Content starts
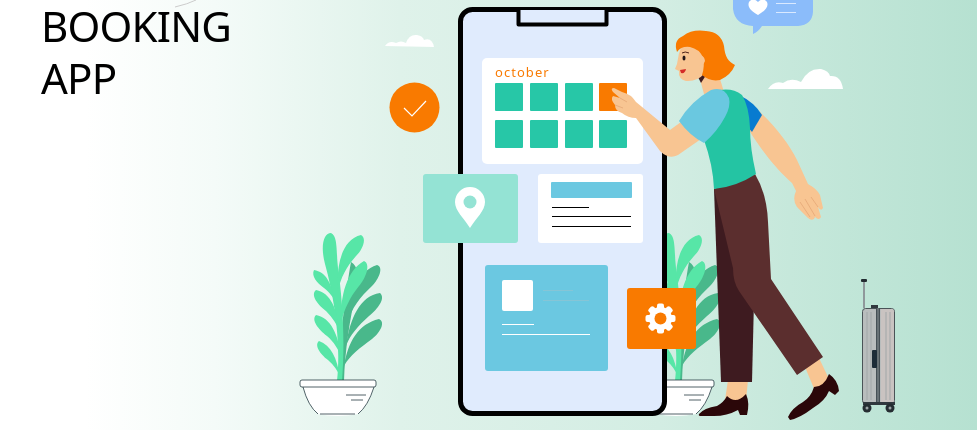
<!DOCTYPE html>
<html lang="en">
<head>
<meta charset="utf-8">
<title>Booking app</title>
<style>
:root {
  --mint: #b6e1d1;
  --orange: #f97a00;
  --teal: #27c7a7;
  --sky: #6bc8e1;
  --aqua: #94e3d4;
  --screen: #e0ebfd;
  --bubble: #8bbcfa;
  --skin: #f8c592;
  --trouser: #5b2e2e;
  --trouser-dark: #3e1b20;
  --leaf: #57e6a7;
  --leaf-dark: #49b88b;
  --ink: #000;
}
html, body { margin: 0; }
.banner {
  position: relative;
  width: 977px;
  height: 430px;
  overflow: hidden;
  background: linear-gradient(90deg, #fff 0, #fff 85px, #f4fbf8 215px, #dff2ea 400px, #d3ede3 660px, #c6e8db 790px, var(--mint) 977px);
}
.scene { position: absolute; inset: 0; display: block; }
h1 {
  position: absolute;
  left: 41px;
  top: 0;
  margin: 0;
  font: 400 42px/52px "Noto Sans", "Open Sans", sans-serif;
  letter-spacing: -0.8px;
  color: var(--ink);
}
.card { position: absolute; border-radius: 3px; }
.calendar { left: 482px; top: 58px; width: 161px; height: 106px; border-radius: 5px; background: #fff; }
.month {
  position: absolute;
  left: 13px;
  top: 4px;
  margin: 0;
  font: 400 13px/20px "Noto Sans", sans-serif;
  letter-spacing: 1.05px;
  color: var(--orange);
}
.days {
  position: absolute;
  left: 13px;
  top: 25px;
  display: grid;
  grid-template-columns: repeat(4, 28px);
  grid-auto-rows: 28px;
  gap: 9px 6.8px;
}
.days i { background: var(--teal); border-radius: 1px; }
.days .picked { background: var(--orange); }
.location { left: 423px; top: 174px; width: 95px; height: 69px; background: var(--aqua); }
.details { left: 538px; top: 174px; width: 105px; height: 69px; background: #fff; }
.profile { left: 485px; top: 265px; width: 123px; height: 106px; background: var(--sky); }
.settings { left: 627px; top: 288px; width: 69px; height: 61px; background: var(--orange); }
.card svg { position: absolute; left: 0; top: 0; }
</style>
</head>
<body>
<main class="banner">
  <svg class="scene" width="977" height="430" viewBox="0 0 977 430" aria-hidden="true">
    <defs>
      <g id="plant">
        <g fill="var(--leaf-dark)">
          <path d="M339 381C338 350 346 290 351 262C358 266 360 277 356 292C350 318 345 350 344 381Z"/>
          <path d="M347 323C350 298 358 270 377 265C384 267 379 279 372 286C360 297 352 308 347 323Z"/>
          <path d="M346 346C350 318 360 296 380 293C386 298 378 309 369 316C358 326 350 335 346 346Z"/>
          <path d="M344 366C348 342 358 324 379 319C386 322 380 333 372 339C360 348 350 355 344 366Z"/>
        </g>
        <g fill="var(--leaf)">
          <path d="M337 381C341 345 335 300 325 264C320 245 324 233 331 233C338 236 336 251 338 268C343 303 345 344 342 381Z"/>
          <path d="M338 290C336 263 343 239 361 235C367 238 363 249 356 256C346 267 341 278 338 290Z"/>
          <path d="M341 322C340 296 347 270 364 261C371 264 366 278 359 286C350 297 345 308 341 322Z"/>
          <path d="M335 301C331 282 326 272 314 270C311 276 317 283 324 288C330 293 333 297 335 301Z"/>
          <path d="M340 332C337 309 331 293 316 290C310 295 318 305 326 311C333 318 337 325 340 332Z"/>
          <path d="M341 356C338 334 331 318 316 315C311 320 318 329 327 336C334 342 338 349 341 356Z"/>
          <path d="M340 377C337 358 331 345 319 341C314 345 320 354 328 360C334 365 338 371 340 377Z"/>
        </g>
        <path d="M303 387Q308 406 318 414Q338 418 358 414Q369 405 374 387Z" fill="#fff"/>
        <path d="M374 387Q368 406 358 414M303 387Q308 406 318 414" fill="none" stroke="#263b43" stroke-width=".8"/>
        <rect x="300" y="380" width="76" height="7" rx="2" fill="#fff" stroke="#263b43" stroke-width=".8"/>
        <path d="M320 414H355M346 395H366M351 400H363" stroke="#263b43" stroke-width=".8"/>
      </g>
    </defs>

    <path d="M175 7Q188 4 196 0" fill="none" stroke="#ccc"/>
    <g class="clouds" fill="#fff">
      <path d="M385 46Q389 40 396 43Q401 40 406 43Q409 34 417 35Q423 36 424 40Q432 37 434 47Z"/>
      <path d="M768 89Q774 80 783 83Q791 77 801 82Q808 68 821 69Q829 71 830 76Q841 75 843 89Z"/>
    </g>

    <g class="check-badge">
      <circle cx="414.500" cy="107.500" r="25" fill="var(--orange)"/>
      <path d="M404 108L412 116L426 101" fill="none" stroke="#fff" stroke-width="1.2"/>
    </g>

    <use href="#plant"/>
    <use href="#plant" x="338"/>

    <g class="phone" stroke="var(--ink)" stroke-width="5" stroke-linejoin="round">
      <rect x="460.500" y="9.500" width="204" height="404" rx="12" fill="var(--screen)"/>
      <path d="M518.500 10V24.500H606.500V10" fill="var(--screen)" stroke-width="4"/>
    </g>

    <g class="chat-bubble">
      <path d="M733 0H813V12Q812 25 798 26H762Q758 32 753 34L753 26Q735 25 733 9Z" fill="var(--bubble)"/>
      <path d="M758 15C751 11 747 7 749 2Q753 -3 758 2Q763 -3 767 2C769 7 765 11 758 15Z" fill="#fff"/>
      <path d="M776 3.500H796M776 12.500H796" stroke="#d9e9ff"/>
    </g>

    <g class="suitcase">
      <path d="M864 308V281" stroke="#8f989b" stroke-width="2"/>
      <rect x="861" y="279" width="6" height="3" rx="1" fill="#222b31"/>
      <path d="M871 308V305H878V308Z" fill="#30383e"/>
      <rect x="862.500" y="308.500" width="32" height="95" rx="3" fill="#b9bdbd" stroke="#4a5357"/>
      <path d="M881 309H892Q894 309 894 312V400Q894 403 891 403H881Z" fill="#c9c3c1"/>
      <path d="M867 312V400M871 312V400M886 312V400M890 312V400" stroke="#a1a7a8"/>
      <path d="M878 308V404" stroke="#465055" stroke-width="4"/>
      <path d="M878 308V404" stroke="#899296" stroke-width="1"/>
      <rect x="872" y="350" width="5" height="18" rx="1" fill="#1d2c38"/>
      <rect x="863" y="402" width="32" height="3" fill="#30383e"/>
      <circle cx="867" cy="408" r="4.500" fill="#252d32"/>
      <circle cx="890" cy="408" r="4.500" fill="#252d32"/>
      <circle cx="867" cy="408" r="1.500" fill="#9ba3a5"/>
      <circle cx="890" cy="408" r="1.500" fill="#9ba3a5"/>
    </g>
  </svg>

  <h1>BOOKING<br>APP</h1>

  <section class="card calendar">
    <p class="month">october</p>
    <div class="days"><i></i><i></i><i></i><i class="picked"></i><i></i><i></i><i></i><i></i></div>
  </section>

  <div class="card location">
    <svg width="95" height="69" aria-hidden="true">
      <path d="M47 54C41 44 32 37 32 28A15 15 0 0 1 62 28C62 37 53 44 47 54Z" fill="#fff"/>
      <circle cx="47" cy="28" r="6.500" fill="var(--aqua)"/>
    </svg>
  </div>

  <div class="card details">
    <svg width="105" height="69" aria-hidden="true">
      <rect x="13" y="8" width="81" height="16" rx="1" fill="var(--sky)"/>
      <path d="M14 33.500H51M14 42.500H93M14 52.500H93" stroke="var(--ink)"/>
    </svg>
  </div>

  <div class="card profile">
    <svg width="123" height="106" aria-hidden="true">
      <rect x="17" y="15" width="31" height="31" rx="2" fill="#fff"/>
      <path d="M58 25.500H88M58 35.500H104" stroke="#86c5d6"/>
      <path d="M17 59.500H49M17 69.500H105" stroke="#fff"/>
    </svg>
  </div>

  <div class="card settings">
    <svg width="69" height="61" aria-hidden="true">
      <g transform="translate(33.500 30.500)" fill="#fff">
        <g id="teeth">
          <rect x="-3.500" y="-15" width="7" height="30" rx="2"/>
          <rect x="-15" y="-3.500" width="30" height="7" rx="2"/>
        </g>
        <use href="#teeth" transform="rotate(45)"/>
        <circle r="11.500"/>
        <circle r="6" fill="var(--orange)"/>
      </g>
    </svg>
  </div>

  <svg class="scene" width="977" height="430" viewBox="0 0 977 430" role="img" aria-label="Woman tapping a date on the phone calendar">
    <g class="far-arm">
      <path d="M760 112C776 127 790 145 797 160L808 184Q817 189 820 195L823 208Q821 212 818 207L821 217Q819 221 815 217L814 219Q811 221 808 218L797 207Q792 200 796 191L792 183C777 170 761 150 749 130Z" fill="var(--skin)"/>
      <path d="M800 202L810 217M805 199L815 216M811 197L818 207" fill="none" stroke="#e5a877" stroke-width=".8"/>
      <path d="M739 95Q754 102 762 115L752 132L742 120Z" fill="#087bd0"/>
    </g>

    <g class="legs">
      <path d="M728 380H748L746 400H725Z" fill="var(--skin)"/>
      <path d="M805 367L819 358L829 379L815 391Z" fill="var(--skin)"/>
      <path d="M699 414Q704 408 717 406Q724 402 727 396Q736 405 746 394Q750 403 747 415H740L738 410Q727 416 714 416H701Q698 416 699 414Z" fill="#2b0709"/>
      <path d="M788 417Q792 408 803 402Q811 397 814 387Q824 387 829 374Q838 380 839 391L835 395L829 391Q825 401 813 408Q800 418 790 420Z" fill="#2b0709"/>
      <path d="M714 189L738 184L754 300L752 382H721Z" fill="var(--trouser-dark)"/>
      <path d="M714 189L755 174Q767 194 768 222L771 279L823 357L797 375L739 291Q733 282 733 268Z" fill="var(--trouser)"/>
    </g>

    <path class="neck" d="M698 72L716 66L724 92Q714 101 704 94Z" fill="var(--skin)"/>
    <path class="shirt" d="M713 92Q730 86 742 95Q749 106 750 128Q750 148 756 174Q736 187 714 189Q713 165 704 140Z" fill="#24c4a3"/>

    <g class="near-arm">
      <path d="M681 122L670 130L636 102Q631 94 622 92L614 88Q610 88 613 92L620 98L613 96Q610 99 615 105Q615 111 622 113Q628 118 636 118L660 151Q669 160 678 155L701 139Z" fill="var(--skin)"/>
      <path d="M620 98L627 102M615 105L623 108" fill="none" stroke="#e5a877" stroke-width=".8"/>
      <path d="M679 121Q691 101 711 90Q724 86 729 98Q731 106 725 117Q717 132 704 143Q690 136 679 121Z" fill="#6ac8e0"/>
    </g>

    <g class="head">
      <path d="M697 75L708 72L701 83Z" fill="#3f1b1f"/>
      <path d="M682 45Q678 54 677 64L675 69L679 71Q678 79 686 81Q697 82 705 73L711 55L703 40Z" fill="var(--skin)"/>
      <path d="M677 52Q673 40 683 36Q692 29 706 31Q721 32 724 46C725 57 728 61 735 65Q731 75 720 80Q710 82 702 75Q705 66 703 57Q699 49 690 47Q681 46 677 52Z" fill="var(--orange)"/>
      <path d="M698 57Q704 54 705 61Q702 68 698 65Z" fill="var(--skin)"/>
      <ellipse cx="684" cy="58" rx="1.500" ry="2.500" fill="#211517"/>
      <path d="M682 53Q685 51 689 53" fill="none" stroke="#4b2018"/>
      <path d="M680 70L686 69Q685 74 681 73Z" fill="#d42c28"/>
    </g>
  </svg>
</main>
</body>
</html>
Content ends
WHAT YOU WILL DO:
Look back at the entries above and repeat, unchanged, every line from the line holding "absolute; border-radius: 3px;" through the line holding "290C336 263 343".

SOLUTION:
.card { position: absolute; border-radius: 3px; }
.calendar { left: 482px; top: 58px; width: 161px; height: 106px; border-radius: 5px; background: #fff; }
.month {
  position: absolute;
  left: 13px;
  top: 4px;
  margin: 0;
  font: 400 13px/20px "Noto Sans", sans-serif;
  letter-spacing: 1.05px;
  color: var(--orange);
}
.days {
  position: absolute;
  left: 13px;
  top: 25px;
  display: grid;
  grid-template-columns: repeat(4, 28px);
  grid-auto-rows: 28px;
  gap: 9px 6.8px;
}
.days i { background: var(--teal); border-radius: 1px; }
.days .picked { background: var(--orange); }
.location { left: 423px; top: 174px; width: 95px; height: 69px; background: var(--aqua); }
.details { left: 538px; top: 174px; width: 105px; height: 69px; background: #fff; }
.profile { left: 485px; top: 265px; width: 123px; height: 106px; background: var(--sky); }
.settings { left: 627px; top: 288px; width: 69px; height: 61px; background: var(--orange); }
.card svg { position: absolute; left: 0; top: 0; }
</style>
</head>
<body>
<main class="banner">
  <svg class="scene" width="977" height="430" viewBox="0 0 977 430" aria-hidden="true">
    <defs>
      <g id="plant">
        <g fill="var(--leaf-dark)">
          <path d="M339 381C338 350 346 290 351 262C358 266 360 277 356 292C350 318 345 350 344 381Z"/>
          <path d="M347 323C350 298 358 270 377 265C384 267 379 279 372 286C360 297 352 308 347 323Z"/>
          <path d="M346 346C350 318 360 296 380 293C386 298 378 309 369 316C358 326 350 335 346 346Z"/>
          <path d="M344 366C348 342 358 324 379 319C386 322 380 333 372 339C360 348 350 355 344 366Z"/>
        </g>
        <g fill="var(--leaf)">
          <path d="M337 381C341 345 335 300 325 264C320 245 324 233 331 233C338 236 336 251 338 268C343 303 345 344 342 381Z"/>
          <path d="M338 290C336 263 343 239 361 235C367 238 363 249 356 256C346 267 341 278 338 290Z"/>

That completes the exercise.